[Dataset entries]
= = = = =
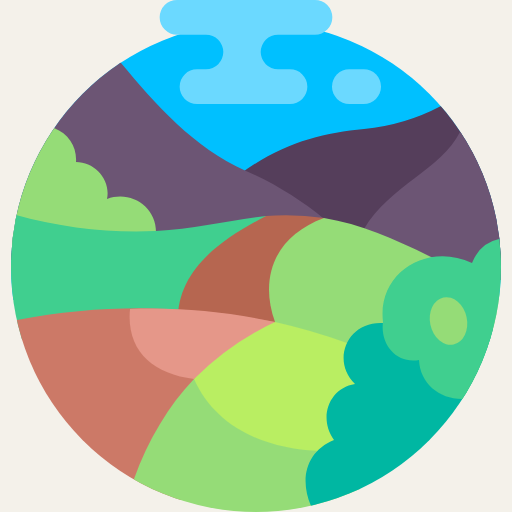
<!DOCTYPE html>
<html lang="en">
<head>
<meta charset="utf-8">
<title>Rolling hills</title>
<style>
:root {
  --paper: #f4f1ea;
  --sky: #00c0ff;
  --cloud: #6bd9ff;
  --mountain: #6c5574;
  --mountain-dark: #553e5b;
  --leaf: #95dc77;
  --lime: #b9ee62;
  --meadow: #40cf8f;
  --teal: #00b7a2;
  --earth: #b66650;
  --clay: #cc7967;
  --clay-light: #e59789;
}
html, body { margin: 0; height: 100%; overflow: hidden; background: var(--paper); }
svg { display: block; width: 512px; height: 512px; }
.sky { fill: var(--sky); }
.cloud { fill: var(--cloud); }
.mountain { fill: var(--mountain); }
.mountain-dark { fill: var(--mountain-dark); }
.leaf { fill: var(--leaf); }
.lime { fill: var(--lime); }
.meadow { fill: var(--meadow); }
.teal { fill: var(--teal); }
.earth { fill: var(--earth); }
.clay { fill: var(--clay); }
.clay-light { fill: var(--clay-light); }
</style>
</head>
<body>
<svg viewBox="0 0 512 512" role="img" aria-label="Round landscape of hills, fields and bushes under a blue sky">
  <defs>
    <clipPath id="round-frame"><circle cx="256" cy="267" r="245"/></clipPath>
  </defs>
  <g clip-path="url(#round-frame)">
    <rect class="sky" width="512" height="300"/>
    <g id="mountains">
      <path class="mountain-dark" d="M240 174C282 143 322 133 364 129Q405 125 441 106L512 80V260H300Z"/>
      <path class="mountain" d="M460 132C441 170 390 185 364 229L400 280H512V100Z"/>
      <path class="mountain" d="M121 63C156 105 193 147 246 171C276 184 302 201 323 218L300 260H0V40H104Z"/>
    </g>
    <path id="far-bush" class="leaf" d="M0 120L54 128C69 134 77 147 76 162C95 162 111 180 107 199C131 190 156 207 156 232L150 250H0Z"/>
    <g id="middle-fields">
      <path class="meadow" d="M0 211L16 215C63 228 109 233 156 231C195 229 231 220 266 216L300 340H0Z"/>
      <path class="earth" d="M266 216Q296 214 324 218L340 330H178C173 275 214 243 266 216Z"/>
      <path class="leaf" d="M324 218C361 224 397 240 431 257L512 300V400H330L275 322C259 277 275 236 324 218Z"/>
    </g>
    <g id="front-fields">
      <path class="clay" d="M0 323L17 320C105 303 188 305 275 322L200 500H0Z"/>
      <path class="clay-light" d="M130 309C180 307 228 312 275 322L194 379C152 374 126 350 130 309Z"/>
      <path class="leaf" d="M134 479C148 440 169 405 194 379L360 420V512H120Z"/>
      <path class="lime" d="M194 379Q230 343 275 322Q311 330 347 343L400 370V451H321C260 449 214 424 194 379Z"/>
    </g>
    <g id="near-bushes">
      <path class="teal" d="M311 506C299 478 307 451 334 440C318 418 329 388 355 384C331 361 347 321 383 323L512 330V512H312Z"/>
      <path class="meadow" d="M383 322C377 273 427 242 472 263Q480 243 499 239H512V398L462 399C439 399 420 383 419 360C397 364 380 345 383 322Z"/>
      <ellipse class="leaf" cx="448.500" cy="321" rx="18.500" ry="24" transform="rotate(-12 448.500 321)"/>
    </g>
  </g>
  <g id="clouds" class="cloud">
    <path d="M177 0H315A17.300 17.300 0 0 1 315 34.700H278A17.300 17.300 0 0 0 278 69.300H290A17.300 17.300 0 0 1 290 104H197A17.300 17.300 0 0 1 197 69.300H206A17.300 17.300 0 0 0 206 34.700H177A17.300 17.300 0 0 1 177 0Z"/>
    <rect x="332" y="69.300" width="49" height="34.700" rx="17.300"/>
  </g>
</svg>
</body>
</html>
= = = = =
Exact repetition of all entries is required. The pictures should not appear.

→ **Solution to this task**:
<!DOCTYPE html>
<html lang="en">
<head>
<meta charset="utf-8">
<title>Rolling hills</title>
<style>
:root {
  --paper: #f4f1ea;
  --sky: #00c0ff;
  --cloud: #6bd9ff;
  --mountain: #6c5574;
  --mountain-dark: #553e5b;
  --leaf: #95dc77;
  --lime: #b9ee62;
  --meadow: #40cf8f;
  --teal: #00b7a2;
  --earth: #b66650;
  --clay: #cc7967;
  --clay-light: #e59789;
}
html, body { margin: 0; height: 100%; overflow: hidden; background: var(--paper); }
svg { display: block; width: 512px; height: 512px; }
.sky { fill: var(--sky); }
.cloud { fill: var(--cloud); }
.mountain { fill: var(--mountain); }
.mountain-dark { fill: var(--mountain-dark); }
.leaf { fill: var(--leaf); }
.lime { fill: var(--lime); }
.meadow { fill: var(--meadow); }
.teal { fill: var(--teal); }
.earth { fill: var(--earth); }
.clay { fill: var(--clay); }
.clay-light { fill: var(--clay-light); }
</style>
</head>
<body>
<svg viewBox="0 0 512 512" role="img" aria-label="Round landscape of hills, fields and bushes under a blue sky">
  <defs>
    <clipPath id="round-frame"><circle cx="256" cy="267" r="245"/></clipPath>
  </defs>
  <g clip-path="url(#round-frame)">
    <rect class="sky" width="512" height="300"/>
    <g id="mountains">
      <path class="mountain-dark" d="M240 174C282 143 322 133 364 129Q405 125 441 106L512 80V260H300Z"/>
      <path class="mountain" d="M460 132C441 170 390 185 364 229L400 280H512V100Z"/>
      <path class="mountain" d="M121 63C156 105 193 147 246 171C276 184 302 201 323 218L300 260H0V40H104Z"/>
    </g>
    <path id="far-bush" class="leaf" d="M0 120L54 128C69 134 77 147 76 162C95 162 111 180 107 199C131 190 156 207 156 232L150 250H0Z"/>
    <g id="middle-fields">
      <path class="meadow" d="M0 211L16 215C63 228 109 233 156 231C195 229 231 220 266 216L300 340H0Z"/>
      <path class="earth" d="M266 216Q296 214 324 218L340 330H178C173 275 214 243 266 216Z"/>
      <path class="leaf" d="M324 218C361 224 397 240 431 257L512 300V400H330L275 322C259 277 275 236 324 218Z"/>
    </g>
    <g id="front-fields">
      <path class="clay" d="M0 323L17 320C105 303 188 305 275 322L200 500H0Z"/>
      <path class="clay-light" d="M130 309C180 307 228 312 275 322L194 379C152 374 126 350 130 309Z"/>
      <path class="leaf" d="M134 479C148 440 169 405 194 379L360 420V512H120Z"/>
      <path class="lime" d="M194 379Q230 343 275 322Q311 330 347 343L400 370V451H321C260 449 214 424 194 379Z"/>
    </g>
    <g id="near-bushes">
      <path class="teal" d="M311 506C299 478 307 451 334 440C318 418 329 388 355 384C331 361 347 321 383 323L512 330V512H312Z"/>
      <path class="meadow" d="M383 322C377 273 427 242 472 263Q480 243 499 239H512V398L462 399C439 399 420 383 419 360C397 364 380 345 383 322Z"/>
      <ellipse class="leaf" cx="448.500" cy="321" rx="18.500" ry="24" transform="rotate(-12 448.500 321)"/>
    </g>
  </g>
  <g id="clouds" class="cloud">
    <path d="M177 0H315A17.300 17.300 0 0 1 315 34.700H278A17.300 17.300 0 0 0 278 69.300H290A17.300 17.300 0 0 1 290 104H197A17.300 17.300 0 0 1 197 69.300H206A17.300 17.300 0 0 0 206 34.700H177A17.300 17.300 0 0 1 177 0Z"/>
    <rect x="332" y="69.300" width="49" height="34.700" rx="17.300"/>
  </g>
</svg>
</body>
</html>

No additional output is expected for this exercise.